Despite lowered projected yields and tighter expected ending stocks for U.S. corn, USDA expects the per-bushel price range to stay put from last month's estimate.
Wednesday's World Supply/Demand Estimates (WASDE) report shows corn production is forecast 123 million bushels lower than last month's estimate, reflecting a 1.4-bushel-per-acre decline from October. That makes this year's projected yield -- 146.7 bu/acre -- the lowest since 2003/2004.
"Projected U.S. ending stocks are lowered 23 million bushels," according to Wednesday's report. "The season-average farm price is unchanged at $6.20 to $7.20 per bushel."
In Wednesday's Crop Production report, USDA shows corn and soybean production just slightly lower than last month's guess. Corn's forecast at 12.3 billion bushels, while soybeans are seen at 3.05 billion bushels.
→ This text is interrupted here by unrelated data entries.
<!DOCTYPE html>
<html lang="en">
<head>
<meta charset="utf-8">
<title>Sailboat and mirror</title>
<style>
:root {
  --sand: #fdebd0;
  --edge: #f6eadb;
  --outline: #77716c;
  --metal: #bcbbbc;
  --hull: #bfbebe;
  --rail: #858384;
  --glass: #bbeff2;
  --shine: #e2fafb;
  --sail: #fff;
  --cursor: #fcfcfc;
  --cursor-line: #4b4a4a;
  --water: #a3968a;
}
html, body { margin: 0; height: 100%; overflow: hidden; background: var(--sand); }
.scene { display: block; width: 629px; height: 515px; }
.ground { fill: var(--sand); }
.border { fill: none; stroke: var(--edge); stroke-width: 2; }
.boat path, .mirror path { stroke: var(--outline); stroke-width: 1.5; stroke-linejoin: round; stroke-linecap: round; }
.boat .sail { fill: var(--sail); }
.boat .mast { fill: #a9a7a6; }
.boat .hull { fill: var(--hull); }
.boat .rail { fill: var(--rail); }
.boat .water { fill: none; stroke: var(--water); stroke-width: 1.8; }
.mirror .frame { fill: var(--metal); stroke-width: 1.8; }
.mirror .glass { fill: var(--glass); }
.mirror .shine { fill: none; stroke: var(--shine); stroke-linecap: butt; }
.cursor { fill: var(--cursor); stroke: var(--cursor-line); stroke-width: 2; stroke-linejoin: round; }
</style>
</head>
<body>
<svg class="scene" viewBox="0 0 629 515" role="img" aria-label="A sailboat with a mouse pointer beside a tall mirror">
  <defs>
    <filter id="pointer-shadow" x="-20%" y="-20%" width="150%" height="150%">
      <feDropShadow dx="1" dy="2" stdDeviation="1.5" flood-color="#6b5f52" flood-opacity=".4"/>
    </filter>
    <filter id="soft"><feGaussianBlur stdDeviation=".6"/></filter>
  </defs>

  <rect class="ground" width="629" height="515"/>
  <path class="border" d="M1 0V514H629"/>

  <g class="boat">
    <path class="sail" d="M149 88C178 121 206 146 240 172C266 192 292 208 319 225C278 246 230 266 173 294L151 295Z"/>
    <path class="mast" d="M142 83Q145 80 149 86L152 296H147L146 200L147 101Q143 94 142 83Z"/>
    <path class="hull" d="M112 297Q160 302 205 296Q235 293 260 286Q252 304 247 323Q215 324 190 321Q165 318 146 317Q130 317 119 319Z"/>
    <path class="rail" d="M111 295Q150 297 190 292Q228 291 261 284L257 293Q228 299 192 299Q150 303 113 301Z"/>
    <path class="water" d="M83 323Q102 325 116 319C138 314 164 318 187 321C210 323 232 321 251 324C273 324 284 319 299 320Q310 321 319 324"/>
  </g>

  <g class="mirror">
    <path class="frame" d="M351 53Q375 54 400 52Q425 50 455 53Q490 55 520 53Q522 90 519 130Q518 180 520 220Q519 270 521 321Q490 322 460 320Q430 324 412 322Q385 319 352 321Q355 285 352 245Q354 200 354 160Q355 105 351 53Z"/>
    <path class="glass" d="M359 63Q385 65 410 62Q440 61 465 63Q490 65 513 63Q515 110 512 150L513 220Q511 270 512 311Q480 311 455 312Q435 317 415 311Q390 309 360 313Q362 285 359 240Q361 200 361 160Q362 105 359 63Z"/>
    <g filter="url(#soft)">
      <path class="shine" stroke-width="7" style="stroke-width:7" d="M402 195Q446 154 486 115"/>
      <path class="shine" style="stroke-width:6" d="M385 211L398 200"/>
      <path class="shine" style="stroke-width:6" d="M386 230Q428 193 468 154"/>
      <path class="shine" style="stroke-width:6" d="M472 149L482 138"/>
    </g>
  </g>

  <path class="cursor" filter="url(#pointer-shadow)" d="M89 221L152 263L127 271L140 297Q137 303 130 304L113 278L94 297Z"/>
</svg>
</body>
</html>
That soybean number is 9% lower than a year ago, and if realized, the corn number will net the nation its smallest corn crop size since the 2003 crop year.
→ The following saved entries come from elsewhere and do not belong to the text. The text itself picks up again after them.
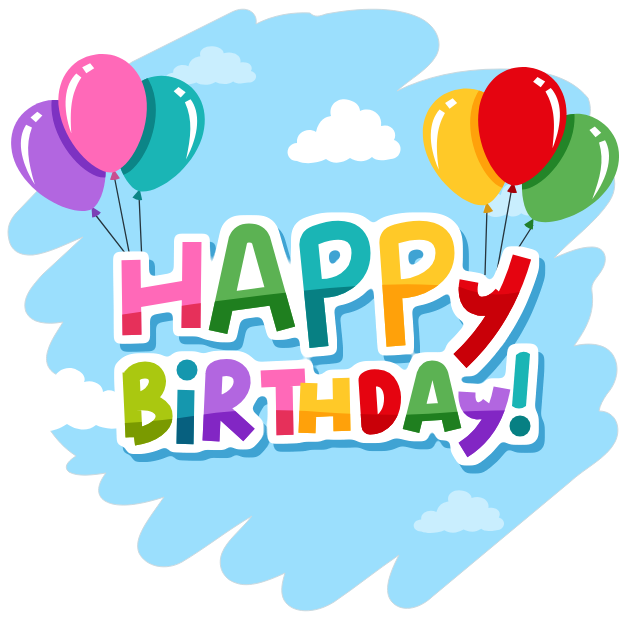
<!DOCTYPE html>
<html lang="en">
<head>
<meta charset="utf-8">
<title>Happy Birthday</title>
<style>
:root{--sky:#9bdffd;--pink:#ff69b8;--pink-deep:#e6305a;--green:#5cb253;--green-deep:#1f7f1f;--teal:#1ab5b5;--teal-deep:#078083;--yellow:#ffc928;--yellow-deep:#ffa10a;--red:#e50410;--red-deep:#c90008;--lime:#aac810;--lime-deep:#7a9a00;--blue:#1597ae;--blue-deep:#07607f;--purple:#b266e0;--purple-deep:#8226c4}
html,body{margin:0;background:#fff;overflow:hidden}
.card{width:626px;height:621px;overflow:hidden}
.card svg{display:block}
.sky{fill:var(--sky);stroke:#cbd9df;stroke-width:1}
.cloud{fill:#fff}
.haze{fill:#c9eefe}
.strings{fill:none;stroke:#26343c;stroke-width:1.3}
.letters{fill:none;stroke-linejoin:round}
.happy{stroke-width:19}
.birthday{stroke-width:17}
.pink{stroke:var(--pink)}.green{stroke:var(--green)}.teal{stroke:var(--teal)}.yellow{stroke:var(--yellow)}.red{stroke:var(--red)}.lime{stroke:var(--lime)}.blue{stroke:var(--blue)}.purple{stroke:var(--purple)}
.deep .pink{stroke:var(--pink-deep)}.deep .green{stroke:var(--green-deep)}.deep .teal{stroke:var(--teal-deep)}.deep .yellow{stroke:var(--yellow-deep)}.deep .red{stroke:var(--red-deep)}.deep .lime{stroke:var(--lime-deep)}.deep .blue{stroke:var(--blue-deep)}.deep .purple{stroke:var(--purple-deep)}
</style>
</head>
<body>
<main class="card">
<svg width="626" height="621" viewBox="0 0 626 621" role="img" aria-label="Happy Birthday! Colourful lettering with balloons on a blue sky">
<defs>
  <path id="balloon" d="M0-59C27-59 44-37 44-10C44 24 18 59 0 60C-18 59-44 24-44-10C-44-37-27-59 0-59Z"/>
  <g id="shine" fill="#fff">
    <path d="M-27-40C-39-29-42-7-33 20C-34-3-33-20-22-36Z"/>
    <path d="M-21-46L-13-50L-9-45L-17-40Z"/>
  </g>
  <path id="knot" d="M0-3L5 7Q0 9-5 7Z"/>
  <path id="puffs" d="M9 62C-3 62-4 45 9 44C8 33 20 28 28 33C31 20 38 18 43 17C40 4 52-2 61 1C69 3 72 8 72 12C83 7 95 15 93 27C104 24 110 34 106 41C117 45 113 60 103 60C94 62 88 62 84 58C76 65 67 62 62 59C54 65 44 65 38 60C30 64 18 66 9 62Z"/>

  <clipPath id="purple-body"><use href="#balloon" transform="translate(62 157) rotate(-30)"/></clipPath>
  <clipPath id="teal-body"><use href="#balloon" transform="translate(157 134) rotate(18)"/></clipPath>
  <clipPath id="yellow-body"><use href="#balloon" transform="translate(470 147) rotate(-15)"/></clipPath>
  <clipPath id="green-body"><use href="#balloon" transform="translate(567 170) rotate(35)"/></clipPath>

  <path id="h1" d="M131 260L132 335M192 242L191 328M132 299L191 289"/>
  <path id="a1" d="M218 332L238 240Q241 233 249 233Q258 233 261 240L286 329M226 302L277 295"/>
  <path id="p1" d="M319 347L309 246Q308 238 316 235C340 226 361 229 361 253C361 278 338 291 314 288"/>
  <path id="p2" d="M396 346L389 244Q388 236 396 234C424 226 445 230 445 253C445 276 420 290 393 289"/>
  <path id="y1" d="M469 281Q465 303 479 306Q492 308 503 295M522 257Q504 320 460 361"/>

  <path id="b2" d="M131 372L134 437M131 377Q136 370 145 370C163 370 163 396 135 402C174 398 174 432 134 437"/>
  <path id="i2" d="M186 390L185 444M186 369h.1"/>
  <path id="r2" d="M211 441L214 374Q214 369 221 368C250 363 250 399 216 405L249 435"/>
  <path id="t2" d="M261 379L305 377M284 378L285 435"/>
  <path id="h2" d="M309 383L307 433M341 378L342 431M308 409L342 407"/>
  <path id="d2" d="M367 380L370 426C398 425 399 379 378 378Q371 377 367 380Z"/>
  <path id="a2" d="M411 431L425 375Q427 369 432 369Q438 369 440 375L453 430M417 413L448 411"/>
  <path id="y2" d="M467 392Q466 409 477 411Q485 411 490 404M502 388Q494 431 463 450"/>
  <path id="bang-bar" d="M516 355Q523 349 530 354L526 406Q519 411 512 406Z" stroke="none"/>

  <g id="happy" class="happy">
    <use href="#h1" class="pink"/>
    <use href="#a1" class="green"/>
    <use href="#p1" class="teal"/>
    <use href="#p2" class="yellow"/>
    <use href="#y1" class="red"/>
  </g>
  <g id="happy-deep" class="happy deep">
    <use href="#h1" class="pink"/>
    <use href="#a1" class="green"/>
    <use href="#p1" class="teal"/>
    <use href="#p2" class="yellow"/>
    <use href="#y1" class="red"/>
  </g>
  <g id="birthday" class="birthday">
    <use href="#b2" class="lime"/>
    <use href="#i2" class="blue"/>
    <circle cx="187" cy="370" r="10.5" fill="#1597ae"/>
    <use href="#r2" class="purple"/>
    <use href="#t2" class="pink"/>
    <use href="#h2" class="yellow"/>
    <use href="#d2" class="red"/>
    <use href="#a2" class="green"/>
    <use href="#y2" class="purple"/>
    <use href="#bang-bar" fill="#1ab5b5"/>
    <circle cx="520" cy="426" r="10.5" fill="#078083"/>
  </g>
  <g id="birthday-deep" class="birthday deep">
    <use href="#b2" class="lime"/>
    <use href="#i2" class="blue"/>
    <use href="#r2" class="purple"/>
    <use href="#t2" class="pink"/>
    <use href="#h2" class="yellow"/>
    <use href="#d2" class="red"/>
    <use href="#a2" class="green"/>
    <use href="#y2" class="purple"/>
  </g>
  <clipPath id="happy-lower"><path d="M100 318Q200 302 300 291T460 287Q500 304 550 282V380H100Z"/></clipPath>
  <clipPath id="birthday-lower"><path d="M100 424Q150 423 200 415T320 412T440 413T560 411V470H100Z"/></clipPath>

  <filter id="sticker" filterUnits="userSpaceOnUse" x="90" y="190" width="480" height="300" color-interpolation-filters="sRGB">
    <feMorphology in="SourceAlpha" operator="dilate" radius="8"/>
    <feGaussianBlur stdDeviation="3"/>
    <feComponentTransfer result="edge"><feFuncA type="linear" slope="9" intercept="-3.6"/></feComponentTransfer>
    <feFlood flood-color="#fff"/>
    <feComposite in2="edge" operator="in" result="border"/>
    <feOffset in="edge" dx="6" dy="8" result="moved"/>
    <feFlood flood-color="#3fa3d3"/>
    <feComposite in2="moved" operator="in" result="shadow"/>
    <feMerge><feMergeNode in="shadow"/><feMergeNode in="border"/><feMergeNode in="SourceGraphic"/></feMerge>
  </filter>
</defs>

<path class="sky" d="M9 240C6 228 10 219 18 211L42 186L62 110L132 62L232 12C246 5 258 12 256 24C274 15 292 12 310 13C315 18 320 16 326 14C358 8 395 6 420 18C438 27 443 44 436 56C428 70 410 79 397 91C425 77 460 69 500 69C540 69 570 76 588 98C592 108 590 116 588 122L610 165C616 178 617 190 609 202C596 222 572 239 554 258C568 252 580 247 592 247C605 247 608 258 603 268C598 278 590 282 592 292C595 313 586 329 574 346C590 342 606 344 613 355C621 368 616 384 607 394C603 400 600 405 599 411C616 411 622 428 615 442C607 458 585 468 570 482L432 597C418 610 401 612 392 602C383 592 389 574 399 555C377 570 356 587 334 602C315 614 292 614 284 600C280 592 282 583 285 573C268 581 249 588 236 583C223 579 217 566 222 553C227 540 241 530 252 516C228 530 204 549 182 562C166 571 146 567 139 553C133 538 148 520 164 497C143 504 118 509 105 501C95 495 98 483 106 473C93 475 78 477 69 472C63 467 68 461 76 456C64 448 57 440 50 430L60 376C48 372 44 362 48 350C51 340 57 332 63 322C46 325 31 323 26 312C21 298 33 285 43 274L83 237C66 244 49 253 33 255C19 256 11 250 9 240Z"/>

<g class="clouds">
  <use href="#puffs" class="cloud" transform="translate(288 99)"/>
  <use href="#puffs" class="haze" transform="translate(166 46) scale(.8 .61)"/>
  <use href="#puffs" class="haze" transform="translate(414 490) scale(.8 .67)"/>
  <use href="#puffs" class="haze" transform="translate(484 172) scale(.6 .7)"/>
  <path class="cloud" d="M38 430C38 414 45 407 53 404L45 387L54 382C54 370 68 365 77 370C84 373 86 379 84 382C94 379 103 385 103 392C112 387 121 394 121 402L128 424C117 431 104 429 96 425C87 433 74 429 67 424C58 430 48 433 38 430Z"/>
</g>

<g class="balloons-left">
  <path class="strings" d="M94 213L129 258M114 175L131 262M139 195L142 262"/>
  <use href="#knot" fill="#7c3fb5" transform="translate(93 209) rotate(-30)"/>
  <use href="#balloon" fill="#b266e0" transform="translate(62 157) rotate(-30)"/>
  <use href="#knot" fill="#0c8587" transform="translate(139 192) rotate(14)"/>
  <use href="#balloon" fill="#1ab5b5" transform="translate(157 134) rotate(18)"/>
  <g clip-path="url(#purple-body)"><use href="#balloon" fill="#7d32c2" transform="translate(97 118) rotate(-8)"/></g>
  <g clip-path="url(#teal-body)"><use href="#balloon" fill="#0c8587" transform="translate(113 116) rotate(-8)"/></g>
  <use href="#shine" transform="translate(62 157) rotate(-14)"/>
  <use href="#shine" transform="translate(157 134) rotate(10) scale(-1 1)"/>
  <use href="#knot" fill="#c84f91" transform="translate(114 172) rotate(-8)"/>
  <use href="#balloon" fill="#ff69b8" transform="translate(104 113) rotate(-8)"/>
  <use href="#shine" transform="translate(104 113) rotate(-1)"/>
</g>

<g class="balloons-right">
  <path class="strings" d="M487 208L485 275M512 187L494 288M533 225L512 258"/>
  <use href="#knot" fill="#d99a12" transform="translate(487 205) rotate(-10)"/>
  <use href="#balloon" fill="#ffc928" transform="translate(470 147) rotate(-15)"/>
  <use href="#knot" fill="#217f2a" transform="translate(532 221) rotate(30)"/>
  <use href="#balloon" fill="#5cb253" transform="translate(567 170) rotate(35)"/>
  <g clip-path="url(#yellow-body)"><use href="#balloon" fill="#ffa10a" transform="translate(513 129) rotate(8)"/></g>
  <g clip-path="url(#green-body)"><use href="#balloon" fill="#238528" transform="translate(529 130) rotate(8)"/></g>
  <use href="#shine" transform="translate(470 147) rotate(-5)"/>
  <use href="#shine" transform="translate(567 170) rotate(18) scale(-1 1)"/>
  <use href="#knot" fill="#a60008" transform="translate(513 185) rotate(8)"/>
  <use href="#balloon" fill="#e50410" transform="translate(521 126) rotate(8)"/>
  <use href="#shine" transform="translate(521 126) rotate(4) scale(-1 1)"/>
</g>

<g class="letters" filter="url(#sticker)">
  <use href="#happy"/>
  <g clip-path="url(#happy-lower)"><use href="#happy-deep"/></g>
  <use href="#birthday"/>
  <g clip-path="url(#birthday-lower)"><use href="#birthday-deep"/></g>
</g>
</svg>
</main>
</body>
</html>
Agriculture.com Multimedia Editor
11-09-2011 07:50 AM
One analyst says, "the feed use for corn fell 100 million bushels which nearly offset the entire yield decline. This is a ? mark in my opinion because profitability is at such high levels for livestock feeders, but it did prevent a big shock to the ending stocks for corn.
Jeez that guy has been smokin the good stuff!
Mike I just got back froma trip back to Mi. I could not believe how many guys had quit milking cows in my old neighbor hood. One 2000 sow hog farm had quit and he was about the last one in the area.
There has been huge liquidation in the cow herd and those cows are not going to produce again EVER!
I still think the feed usage number has been to high for too long.
You need to get that guy some help!
BTW thanks for the reporting.
11-09-2011 08:49 AM
I find it interesting that the EU wheat market plunged after the USDA's numbers were announced.
Here's a look at what the USDA did to world wheat numbers:
Raised 2011-12 world wheat production from 681.20 million metric tons to 683.30 mmt.
Russia's wheat output was left alone at 56.0 mmt, which is bearish.
Kazakhstan wheat output was estimated at 21.0 mmt, compared to 19.0 mmt a month ago.
Russian wheat exports were raised by 1 million tons to 19 million tons.